→ **YOUR ASSIGNMENT**
Return all lines in the data where the string "hidden" can be found.

→ **RECORDS FOR THE EXERCISE**
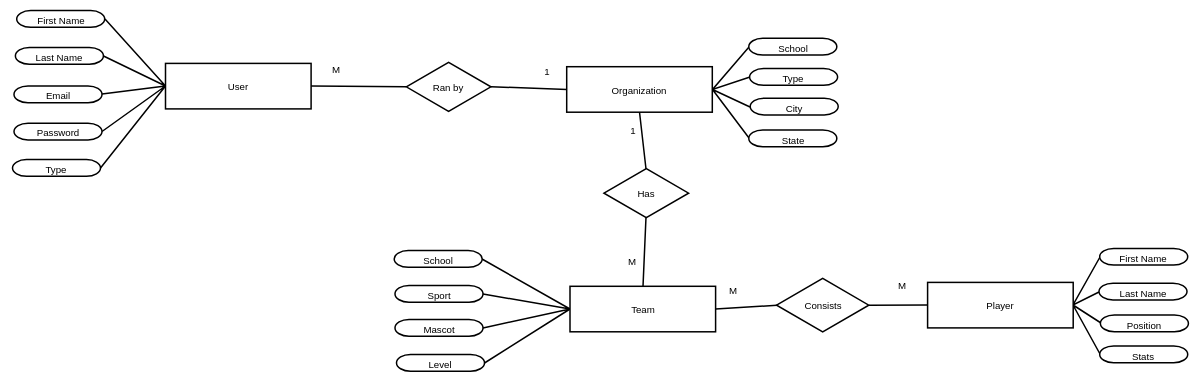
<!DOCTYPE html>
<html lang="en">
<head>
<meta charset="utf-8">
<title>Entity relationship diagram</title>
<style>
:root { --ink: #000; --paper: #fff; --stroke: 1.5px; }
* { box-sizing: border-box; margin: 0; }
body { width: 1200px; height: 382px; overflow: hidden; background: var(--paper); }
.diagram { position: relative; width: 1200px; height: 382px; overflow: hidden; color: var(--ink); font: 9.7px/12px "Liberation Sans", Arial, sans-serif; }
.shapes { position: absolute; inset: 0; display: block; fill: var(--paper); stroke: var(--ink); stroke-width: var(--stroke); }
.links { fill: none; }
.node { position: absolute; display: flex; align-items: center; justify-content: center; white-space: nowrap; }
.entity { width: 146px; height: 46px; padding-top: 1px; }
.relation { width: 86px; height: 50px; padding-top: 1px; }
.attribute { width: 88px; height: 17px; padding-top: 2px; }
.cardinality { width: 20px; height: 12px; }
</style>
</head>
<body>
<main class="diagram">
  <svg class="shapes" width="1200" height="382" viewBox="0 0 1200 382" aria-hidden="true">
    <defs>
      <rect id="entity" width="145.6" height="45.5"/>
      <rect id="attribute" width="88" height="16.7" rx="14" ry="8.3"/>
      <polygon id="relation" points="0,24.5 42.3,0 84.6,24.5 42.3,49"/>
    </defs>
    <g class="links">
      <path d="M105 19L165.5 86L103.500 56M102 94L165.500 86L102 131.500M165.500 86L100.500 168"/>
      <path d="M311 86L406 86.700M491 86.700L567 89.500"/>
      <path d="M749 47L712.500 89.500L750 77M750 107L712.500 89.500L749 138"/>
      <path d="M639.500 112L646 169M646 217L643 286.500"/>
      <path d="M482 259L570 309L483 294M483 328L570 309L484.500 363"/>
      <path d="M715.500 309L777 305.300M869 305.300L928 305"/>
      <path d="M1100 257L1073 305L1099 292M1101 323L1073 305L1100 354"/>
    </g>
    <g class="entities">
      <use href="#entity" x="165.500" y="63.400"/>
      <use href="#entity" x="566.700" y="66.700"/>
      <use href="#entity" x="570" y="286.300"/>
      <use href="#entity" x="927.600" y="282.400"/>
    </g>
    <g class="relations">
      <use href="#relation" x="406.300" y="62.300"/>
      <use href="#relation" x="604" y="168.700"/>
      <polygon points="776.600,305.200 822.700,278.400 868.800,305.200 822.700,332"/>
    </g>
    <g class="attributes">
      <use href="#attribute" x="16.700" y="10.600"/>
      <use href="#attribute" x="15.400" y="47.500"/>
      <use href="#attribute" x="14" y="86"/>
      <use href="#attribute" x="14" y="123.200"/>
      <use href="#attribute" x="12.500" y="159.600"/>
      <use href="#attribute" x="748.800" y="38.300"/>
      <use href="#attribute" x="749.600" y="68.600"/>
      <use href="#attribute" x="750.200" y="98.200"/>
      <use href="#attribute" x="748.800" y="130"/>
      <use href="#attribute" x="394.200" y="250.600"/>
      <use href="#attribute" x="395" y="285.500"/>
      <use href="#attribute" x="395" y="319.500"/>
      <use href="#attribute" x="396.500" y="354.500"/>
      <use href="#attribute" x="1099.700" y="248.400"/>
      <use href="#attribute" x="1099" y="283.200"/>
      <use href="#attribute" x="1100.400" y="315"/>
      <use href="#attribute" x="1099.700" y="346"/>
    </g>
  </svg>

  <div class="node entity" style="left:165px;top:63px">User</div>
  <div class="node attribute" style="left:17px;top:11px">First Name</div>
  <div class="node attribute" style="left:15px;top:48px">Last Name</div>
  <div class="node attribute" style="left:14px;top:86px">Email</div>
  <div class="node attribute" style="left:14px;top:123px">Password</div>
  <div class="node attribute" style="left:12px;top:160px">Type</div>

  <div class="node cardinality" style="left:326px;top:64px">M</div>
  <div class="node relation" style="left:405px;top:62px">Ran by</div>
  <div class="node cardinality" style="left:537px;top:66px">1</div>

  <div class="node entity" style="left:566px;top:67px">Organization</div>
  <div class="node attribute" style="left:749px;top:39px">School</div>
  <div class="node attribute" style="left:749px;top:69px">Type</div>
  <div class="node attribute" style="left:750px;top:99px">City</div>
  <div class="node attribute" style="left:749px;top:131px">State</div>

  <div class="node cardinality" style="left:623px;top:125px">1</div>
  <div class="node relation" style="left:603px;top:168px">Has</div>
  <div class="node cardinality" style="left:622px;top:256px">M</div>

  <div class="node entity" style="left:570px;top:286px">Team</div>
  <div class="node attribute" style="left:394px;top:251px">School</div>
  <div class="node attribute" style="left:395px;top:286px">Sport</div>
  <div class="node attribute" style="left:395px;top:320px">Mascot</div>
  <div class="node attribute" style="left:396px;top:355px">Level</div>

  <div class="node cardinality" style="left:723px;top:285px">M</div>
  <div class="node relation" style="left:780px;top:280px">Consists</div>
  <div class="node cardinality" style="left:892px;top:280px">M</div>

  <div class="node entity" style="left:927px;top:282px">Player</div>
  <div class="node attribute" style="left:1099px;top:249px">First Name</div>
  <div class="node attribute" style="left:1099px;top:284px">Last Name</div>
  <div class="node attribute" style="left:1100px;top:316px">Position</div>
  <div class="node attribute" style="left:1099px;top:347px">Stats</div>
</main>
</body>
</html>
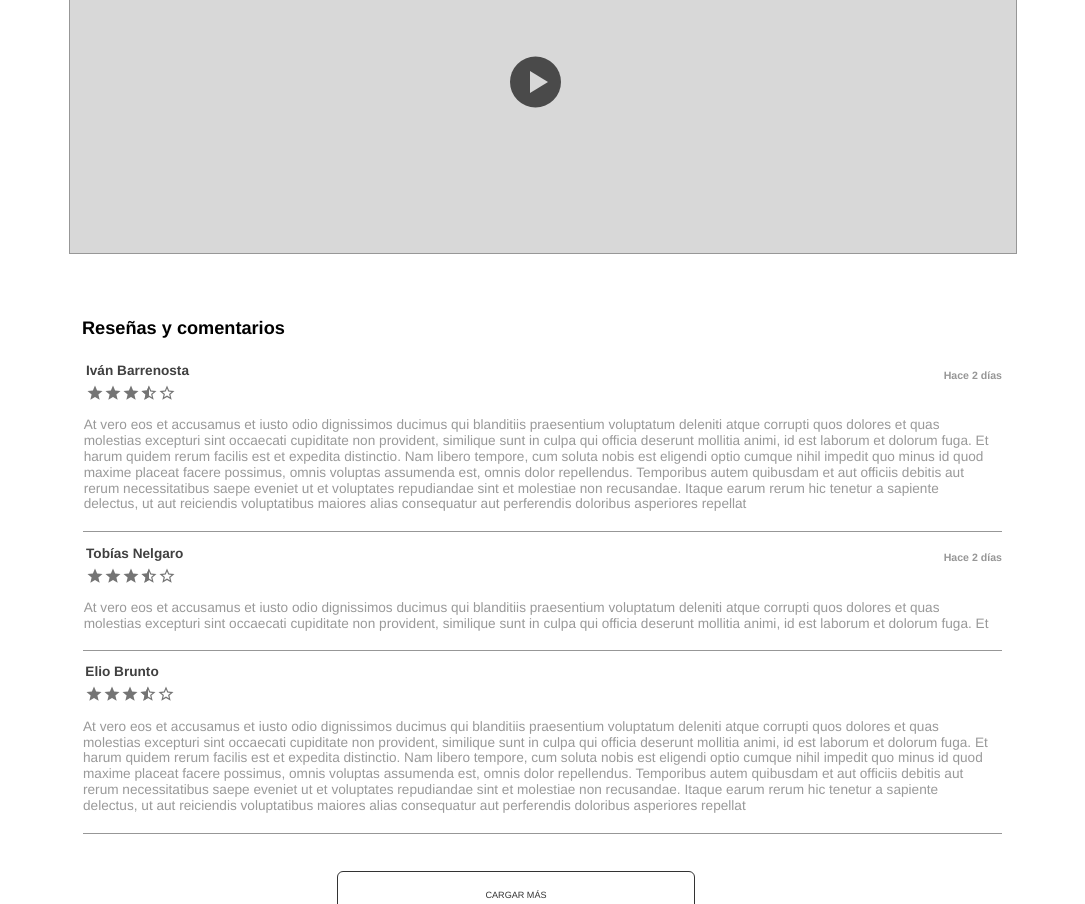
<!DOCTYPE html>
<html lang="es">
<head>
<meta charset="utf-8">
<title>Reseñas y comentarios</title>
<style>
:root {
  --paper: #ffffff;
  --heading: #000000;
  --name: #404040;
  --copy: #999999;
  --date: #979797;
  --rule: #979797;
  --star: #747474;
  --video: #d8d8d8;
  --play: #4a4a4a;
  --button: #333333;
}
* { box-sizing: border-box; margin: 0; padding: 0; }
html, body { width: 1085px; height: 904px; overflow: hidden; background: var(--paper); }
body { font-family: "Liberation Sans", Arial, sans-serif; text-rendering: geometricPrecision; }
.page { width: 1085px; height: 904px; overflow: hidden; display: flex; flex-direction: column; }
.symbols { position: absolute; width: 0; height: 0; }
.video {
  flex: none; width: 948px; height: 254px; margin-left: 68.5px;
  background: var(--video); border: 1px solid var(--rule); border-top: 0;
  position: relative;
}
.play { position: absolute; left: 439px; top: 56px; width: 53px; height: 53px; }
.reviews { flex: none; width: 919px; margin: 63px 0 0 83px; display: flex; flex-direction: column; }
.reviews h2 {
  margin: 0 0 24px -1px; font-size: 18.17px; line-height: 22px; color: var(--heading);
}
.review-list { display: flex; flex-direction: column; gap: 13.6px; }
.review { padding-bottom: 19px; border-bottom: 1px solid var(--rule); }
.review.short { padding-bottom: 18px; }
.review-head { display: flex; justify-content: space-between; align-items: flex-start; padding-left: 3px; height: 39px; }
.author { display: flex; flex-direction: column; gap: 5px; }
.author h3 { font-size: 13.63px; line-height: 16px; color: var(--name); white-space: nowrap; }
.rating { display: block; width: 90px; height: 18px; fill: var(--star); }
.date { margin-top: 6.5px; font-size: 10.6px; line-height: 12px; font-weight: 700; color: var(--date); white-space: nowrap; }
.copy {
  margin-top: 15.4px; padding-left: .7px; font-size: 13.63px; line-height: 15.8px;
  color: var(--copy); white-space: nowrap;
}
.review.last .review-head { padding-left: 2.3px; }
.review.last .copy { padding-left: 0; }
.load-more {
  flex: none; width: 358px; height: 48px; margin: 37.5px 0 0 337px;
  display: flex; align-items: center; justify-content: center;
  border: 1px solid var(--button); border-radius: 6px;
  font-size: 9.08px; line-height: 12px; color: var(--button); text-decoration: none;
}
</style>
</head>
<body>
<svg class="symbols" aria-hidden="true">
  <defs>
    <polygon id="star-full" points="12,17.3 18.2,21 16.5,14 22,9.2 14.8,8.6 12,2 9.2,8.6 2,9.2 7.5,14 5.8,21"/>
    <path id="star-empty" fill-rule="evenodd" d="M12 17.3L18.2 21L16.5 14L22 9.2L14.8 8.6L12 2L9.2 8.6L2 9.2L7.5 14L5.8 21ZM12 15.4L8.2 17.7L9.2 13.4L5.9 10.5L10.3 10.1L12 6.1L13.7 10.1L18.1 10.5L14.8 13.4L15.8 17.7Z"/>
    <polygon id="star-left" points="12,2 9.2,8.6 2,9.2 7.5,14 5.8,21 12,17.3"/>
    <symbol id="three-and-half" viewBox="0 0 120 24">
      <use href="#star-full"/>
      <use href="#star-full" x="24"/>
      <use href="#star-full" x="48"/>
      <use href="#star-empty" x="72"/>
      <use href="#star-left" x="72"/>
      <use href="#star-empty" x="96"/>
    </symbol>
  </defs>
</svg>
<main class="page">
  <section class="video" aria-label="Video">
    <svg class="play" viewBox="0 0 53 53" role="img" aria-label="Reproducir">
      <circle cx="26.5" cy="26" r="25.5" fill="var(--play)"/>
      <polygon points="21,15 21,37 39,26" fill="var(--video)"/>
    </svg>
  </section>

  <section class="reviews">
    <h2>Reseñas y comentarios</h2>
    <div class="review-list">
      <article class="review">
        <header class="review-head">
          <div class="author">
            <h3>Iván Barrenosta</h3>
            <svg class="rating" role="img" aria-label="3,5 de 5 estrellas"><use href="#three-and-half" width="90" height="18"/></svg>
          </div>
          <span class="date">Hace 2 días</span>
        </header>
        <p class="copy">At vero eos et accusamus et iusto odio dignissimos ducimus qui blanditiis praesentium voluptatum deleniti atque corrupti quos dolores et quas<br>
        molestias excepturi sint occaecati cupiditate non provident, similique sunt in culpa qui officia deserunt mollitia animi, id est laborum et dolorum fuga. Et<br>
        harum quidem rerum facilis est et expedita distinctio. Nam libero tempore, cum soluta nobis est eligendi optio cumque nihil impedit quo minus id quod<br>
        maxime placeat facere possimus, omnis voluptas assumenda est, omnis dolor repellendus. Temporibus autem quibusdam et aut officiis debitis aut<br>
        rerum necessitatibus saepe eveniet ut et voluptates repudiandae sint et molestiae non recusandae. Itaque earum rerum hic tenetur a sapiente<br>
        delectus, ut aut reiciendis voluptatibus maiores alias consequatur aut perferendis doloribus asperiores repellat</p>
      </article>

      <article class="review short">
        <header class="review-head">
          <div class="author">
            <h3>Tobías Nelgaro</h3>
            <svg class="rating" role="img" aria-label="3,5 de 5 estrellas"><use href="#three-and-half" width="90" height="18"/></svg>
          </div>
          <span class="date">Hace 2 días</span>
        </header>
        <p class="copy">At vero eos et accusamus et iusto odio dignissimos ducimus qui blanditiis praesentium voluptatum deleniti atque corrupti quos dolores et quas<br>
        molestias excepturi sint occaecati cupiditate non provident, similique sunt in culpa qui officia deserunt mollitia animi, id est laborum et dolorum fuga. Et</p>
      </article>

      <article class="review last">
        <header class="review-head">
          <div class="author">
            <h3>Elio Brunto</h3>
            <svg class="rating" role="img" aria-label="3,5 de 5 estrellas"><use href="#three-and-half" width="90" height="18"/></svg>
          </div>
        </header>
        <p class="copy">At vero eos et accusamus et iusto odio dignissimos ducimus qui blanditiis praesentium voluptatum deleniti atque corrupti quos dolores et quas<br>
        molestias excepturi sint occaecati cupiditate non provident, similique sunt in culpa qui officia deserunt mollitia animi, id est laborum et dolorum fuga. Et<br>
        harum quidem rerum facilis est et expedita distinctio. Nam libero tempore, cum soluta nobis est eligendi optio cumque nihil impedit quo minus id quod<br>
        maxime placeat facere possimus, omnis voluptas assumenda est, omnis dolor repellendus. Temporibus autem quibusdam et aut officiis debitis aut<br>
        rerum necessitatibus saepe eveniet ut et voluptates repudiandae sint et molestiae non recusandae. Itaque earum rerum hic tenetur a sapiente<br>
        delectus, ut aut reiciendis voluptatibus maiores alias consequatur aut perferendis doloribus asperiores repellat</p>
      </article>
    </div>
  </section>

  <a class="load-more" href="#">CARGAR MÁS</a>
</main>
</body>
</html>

→ **RESULT OF THIS TASK**
body { width: 1200px; height: 382px; overflow: hidden; background: var(--paper); }
.diagram { position: relative; width: 1200px; height: 382px; overflow: hidden; color: var(--ink); font: 9.7px/12px "Liberation Sans", Arial, sans-serif; }
  <svg class="shapes" width="1200" height="382" viewBox="0 0 1200 382" aria-hidden="true">
html, body { width: 1085px; height: 904px; overflow: hidden; background: var(--paper); }
.page { width: 1085px; height: 904px; overflow: hidden; display: flex; flex-direction: column; }
<svg class="symbols" aria-hidden="true">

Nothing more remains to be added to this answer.